Governor Gavin Newsom signed his first state budget on Thursday, which includes nearly $470 million in new judicial branch funding to continue the courts’ steady recovery after years of deep cuts.
At least 31 California counties home to 80 percent of the state's residents have kept COVID-19 emergency bail schedules to help curb the spread of the virus in jails and surrounding communities during the pandemic, according to data from superior courts.
The budget cuts $200 million from the state court system, though $150 million could be restored if the federal government sends additional aid by the fall.
"We in the judicial branch will do our best to serve the public in these unprecedented times of a global pandemic and recession," Chief Justice Tani G. Cantil-Sakauye said.

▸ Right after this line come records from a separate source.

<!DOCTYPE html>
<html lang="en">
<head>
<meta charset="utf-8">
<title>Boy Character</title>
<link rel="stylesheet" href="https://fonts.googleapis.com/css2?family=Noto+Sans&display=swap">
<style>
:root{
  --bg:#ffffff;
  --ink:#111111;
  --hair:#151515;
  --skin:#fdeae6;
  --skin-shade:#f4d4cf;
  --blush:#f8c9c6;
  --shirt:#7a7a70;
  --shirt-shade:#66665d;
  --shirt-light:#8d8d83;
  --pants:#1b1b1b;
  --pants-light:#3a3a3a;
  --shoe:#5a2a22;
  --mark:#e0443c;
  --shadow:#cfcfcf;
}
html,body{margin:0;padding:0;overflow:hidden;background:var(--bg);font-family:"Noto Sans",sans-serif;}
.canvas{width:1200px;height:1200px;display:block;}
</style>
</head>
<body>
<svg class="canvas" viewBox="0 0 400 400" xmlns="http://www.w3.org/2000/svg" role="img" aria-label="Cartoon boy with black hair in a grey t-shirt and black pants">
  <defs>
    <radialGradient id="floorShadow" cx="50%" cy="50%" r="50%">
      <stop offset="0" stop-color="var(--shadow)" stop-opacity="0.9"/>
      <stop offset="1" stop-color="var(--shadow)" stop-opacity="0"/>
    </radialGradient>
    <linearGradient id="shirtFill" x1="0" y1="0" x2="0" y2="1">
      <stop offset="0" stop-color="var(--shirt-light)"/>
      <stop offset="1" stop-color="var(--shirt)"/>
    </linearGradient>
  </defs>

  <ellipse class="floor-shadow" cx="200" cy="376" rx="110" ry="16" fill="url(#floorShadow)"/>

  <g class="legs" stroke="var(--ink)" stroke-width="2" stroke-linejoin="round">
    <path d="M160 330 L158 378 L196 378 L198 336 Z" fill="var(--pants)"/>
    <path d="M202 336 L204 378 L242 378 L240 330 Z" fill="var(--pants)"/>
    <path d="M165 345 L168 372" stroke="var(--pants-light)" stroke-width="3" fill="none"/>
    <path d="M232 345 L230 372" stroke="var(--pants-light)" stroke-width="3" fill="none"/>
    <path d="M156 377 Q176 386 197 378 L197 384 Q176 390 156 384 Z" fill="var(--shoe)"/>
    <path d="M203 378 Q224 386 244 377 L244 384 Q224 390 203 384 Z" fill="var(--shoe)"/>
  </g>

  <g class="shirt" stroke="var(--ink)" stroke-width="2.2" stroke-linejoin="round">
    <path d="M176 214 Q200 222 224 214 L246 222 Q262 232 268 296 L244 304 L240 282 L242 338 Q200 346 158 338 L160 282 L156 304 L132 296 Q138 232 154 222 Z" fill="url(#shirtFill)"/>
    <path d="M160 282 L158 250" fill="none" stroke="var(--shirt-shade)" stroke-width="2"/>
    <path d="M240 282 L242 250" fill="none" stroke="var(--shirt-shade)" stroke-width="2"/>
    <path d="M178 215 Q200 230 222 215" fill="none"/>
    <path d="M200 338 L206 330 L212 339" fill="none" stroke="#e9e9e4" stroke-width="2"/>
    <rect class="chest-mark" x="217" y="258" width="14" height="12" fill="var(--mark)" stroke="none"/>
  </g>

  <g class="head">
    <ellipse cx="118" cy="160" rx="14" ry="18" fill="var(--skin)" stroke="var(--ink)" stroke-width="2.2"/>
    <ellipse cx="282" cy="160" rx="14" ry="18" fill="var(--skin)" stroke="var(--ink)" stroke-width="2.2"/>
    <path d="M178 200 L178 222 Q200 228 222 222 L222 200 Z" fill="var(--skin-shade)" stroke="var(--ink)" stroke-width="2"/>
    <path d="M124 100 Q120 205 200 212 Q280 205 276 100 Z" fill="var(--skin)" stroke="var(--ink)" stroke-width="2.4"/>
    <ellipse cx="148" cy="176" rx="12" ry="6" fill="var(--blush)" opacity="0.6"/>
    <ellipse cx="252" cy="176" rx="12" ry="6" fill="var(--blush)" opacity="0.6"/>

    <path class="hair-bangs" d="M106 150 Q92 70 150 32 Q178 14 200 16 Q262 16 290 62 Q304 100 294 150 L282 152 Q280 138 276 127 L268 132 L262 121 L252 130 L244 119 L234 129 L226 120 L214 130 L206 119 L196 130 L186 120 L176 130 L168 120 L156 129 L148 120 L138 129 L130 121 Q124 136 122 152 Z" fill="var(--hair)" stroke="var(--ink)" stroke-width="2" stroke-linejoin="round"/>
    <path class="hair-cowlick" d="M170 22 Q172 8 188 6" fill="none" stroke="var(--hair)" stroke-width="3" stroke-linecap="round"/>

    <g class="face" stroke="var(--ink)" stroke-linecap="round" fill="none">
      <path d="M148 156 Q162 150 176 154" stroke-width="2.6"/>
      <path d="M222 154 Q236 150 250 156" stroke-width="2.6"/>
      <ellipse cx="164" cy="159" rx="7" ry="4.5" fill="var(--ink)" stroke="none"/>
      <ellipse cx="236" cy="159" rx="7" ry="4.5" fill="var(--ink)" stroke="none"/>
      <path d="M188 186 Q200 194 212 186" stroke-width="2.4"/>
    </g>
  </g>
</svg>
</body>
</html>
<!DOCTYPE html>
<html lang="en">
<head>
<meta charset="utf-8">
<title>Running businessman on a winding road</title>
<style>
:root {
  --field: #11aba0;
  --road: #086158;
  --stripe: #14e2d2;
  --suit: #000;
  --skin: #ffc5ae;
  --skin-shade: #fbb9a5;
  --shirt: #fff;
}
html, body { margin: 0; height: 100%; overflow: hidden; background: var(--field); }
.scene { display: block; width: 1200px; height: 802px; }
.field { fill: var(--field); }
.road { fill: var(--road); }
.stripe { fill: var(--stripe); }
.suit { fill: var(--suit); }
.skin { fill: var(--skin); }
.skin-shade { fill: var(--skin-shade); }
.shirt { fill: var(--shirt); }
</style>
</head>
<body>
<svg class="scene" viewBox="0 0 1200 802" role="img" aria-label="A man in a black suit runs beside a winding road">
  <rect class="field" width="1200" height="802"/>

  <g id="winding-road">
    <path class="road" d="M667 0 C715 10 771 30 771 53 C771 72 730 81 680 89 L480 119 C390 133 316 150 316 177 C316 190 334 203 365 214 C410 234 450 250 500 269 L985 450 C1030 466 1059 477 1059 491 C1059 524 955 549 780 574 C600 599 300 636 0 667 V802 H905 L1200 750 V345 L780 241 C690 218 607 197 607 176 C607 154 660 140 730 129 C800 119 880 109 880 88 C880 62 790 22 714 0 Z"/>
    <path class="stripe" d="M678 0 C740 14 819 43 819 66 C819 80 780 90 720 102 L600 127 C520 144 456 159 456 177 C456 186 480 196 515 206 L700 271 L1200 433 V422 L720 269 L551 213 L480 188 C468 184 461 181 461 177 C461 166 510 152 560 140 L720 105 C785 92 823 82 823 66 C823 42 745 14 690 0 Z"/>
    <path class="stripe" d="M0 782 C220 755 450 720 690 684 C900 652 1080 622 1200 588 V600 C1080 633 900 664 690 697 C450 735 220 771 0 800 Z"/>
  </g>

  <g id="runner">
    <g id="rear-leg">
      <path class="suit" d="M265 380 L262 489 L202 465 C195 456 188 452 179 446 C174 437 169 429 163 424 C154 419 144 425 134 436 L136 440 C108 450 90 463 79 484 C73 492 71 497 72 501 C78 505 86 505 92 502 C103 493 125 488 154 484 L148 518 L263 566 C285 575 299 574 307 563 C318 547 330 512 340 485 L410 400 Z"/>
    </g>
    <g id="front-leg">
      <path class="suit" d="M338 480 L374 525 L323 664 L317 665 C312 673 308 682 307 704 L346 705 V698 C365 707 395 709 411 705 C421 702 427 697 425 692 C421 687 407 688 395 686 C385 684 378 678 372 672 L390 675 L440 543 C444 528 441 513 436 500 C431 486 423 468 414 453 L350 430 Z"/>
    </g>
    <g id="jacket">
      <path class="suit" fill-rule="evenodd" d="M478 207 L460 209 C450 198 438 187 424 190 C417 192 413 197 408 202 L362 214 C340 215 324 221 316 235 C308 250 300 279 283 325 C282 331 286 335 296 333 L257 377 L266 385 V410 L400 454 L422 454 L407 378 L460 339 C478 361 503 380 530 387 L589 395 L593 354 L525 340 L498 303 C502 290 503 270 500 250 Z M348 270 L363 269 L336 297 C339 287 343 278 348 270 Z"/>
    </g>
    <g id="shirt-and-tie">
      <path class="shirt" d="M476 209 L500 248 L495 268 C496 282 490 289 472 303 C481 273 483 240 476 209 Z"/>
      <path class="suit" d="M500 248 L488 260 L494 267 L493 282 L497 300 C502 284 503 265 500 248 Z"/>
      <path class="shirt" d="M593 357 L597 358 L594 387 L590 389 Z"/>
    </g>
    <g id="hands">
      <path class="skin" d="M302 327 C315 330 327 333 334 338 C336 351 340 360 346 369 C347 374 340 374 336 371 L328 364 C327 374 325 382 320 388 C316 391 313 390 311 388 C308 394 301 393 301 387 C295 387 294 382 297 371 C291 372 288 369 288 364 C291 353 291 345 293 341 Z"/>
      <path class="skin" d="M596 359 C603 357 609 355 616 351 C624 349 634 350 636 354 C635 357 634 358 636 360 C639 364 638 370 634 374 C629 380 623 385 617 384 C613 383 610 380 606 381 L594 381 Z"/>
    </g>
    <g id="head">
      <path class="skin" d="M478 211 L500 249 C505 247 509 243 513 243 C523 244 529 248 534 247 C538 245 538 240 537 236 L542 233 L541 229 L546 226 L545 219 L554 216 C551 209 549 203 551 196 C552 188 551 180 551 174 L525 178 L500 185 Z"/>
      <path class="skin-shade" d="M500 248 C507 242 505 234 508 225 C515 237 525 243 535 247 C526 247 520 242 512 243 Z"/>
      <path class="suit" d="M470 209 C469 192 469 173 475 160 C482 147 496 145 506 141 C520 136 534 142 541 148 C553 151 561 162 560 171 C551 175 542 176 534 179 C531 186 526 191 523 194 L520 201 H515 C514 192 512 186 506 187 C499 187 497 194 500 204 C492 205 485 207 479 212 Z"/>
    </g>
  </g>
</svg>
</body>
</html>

The Judicial Council voted to end the COVID-19 emergency bail schedule, as California begins a phased re-opening and courts restore services shuttered due to the COVID-19 pandemic.
The Judicial Council of California will not vote today on whether to end two emergency rules governing evictions and judicial foreclosures, after Chief Justice Tani Cantil-Sakauye announced she suspended the vote.
Guide addresses more than 200 questions and topics related to facilities, personnel, jury management, case management and processing, and communications.
The Judicial Council approved a revision to emergency rule 9 regarding the statutes of limitations for filing civil cases during the COVID-19 pandemic, and to clarify that the emergency rule also applies to “statutes of repose”.
Chief Justice Tani G. Cantil-Sakauye on Tuesday announced a new work group to review progress on reforms to California’s system of pretrial detention and identify next steps to continue work on the issue.
At its May 15 teleconference meeting, the council received reports on potential reductions to judicial branch funding, as well as planning efforts to restore court access and services restricted due to COVID-19 pandemic.
"The judicial branch is prepared to work with the Governor and the Legislature as we all try to maintain services for the public we serve," the Chief Justice said. Read her full statement.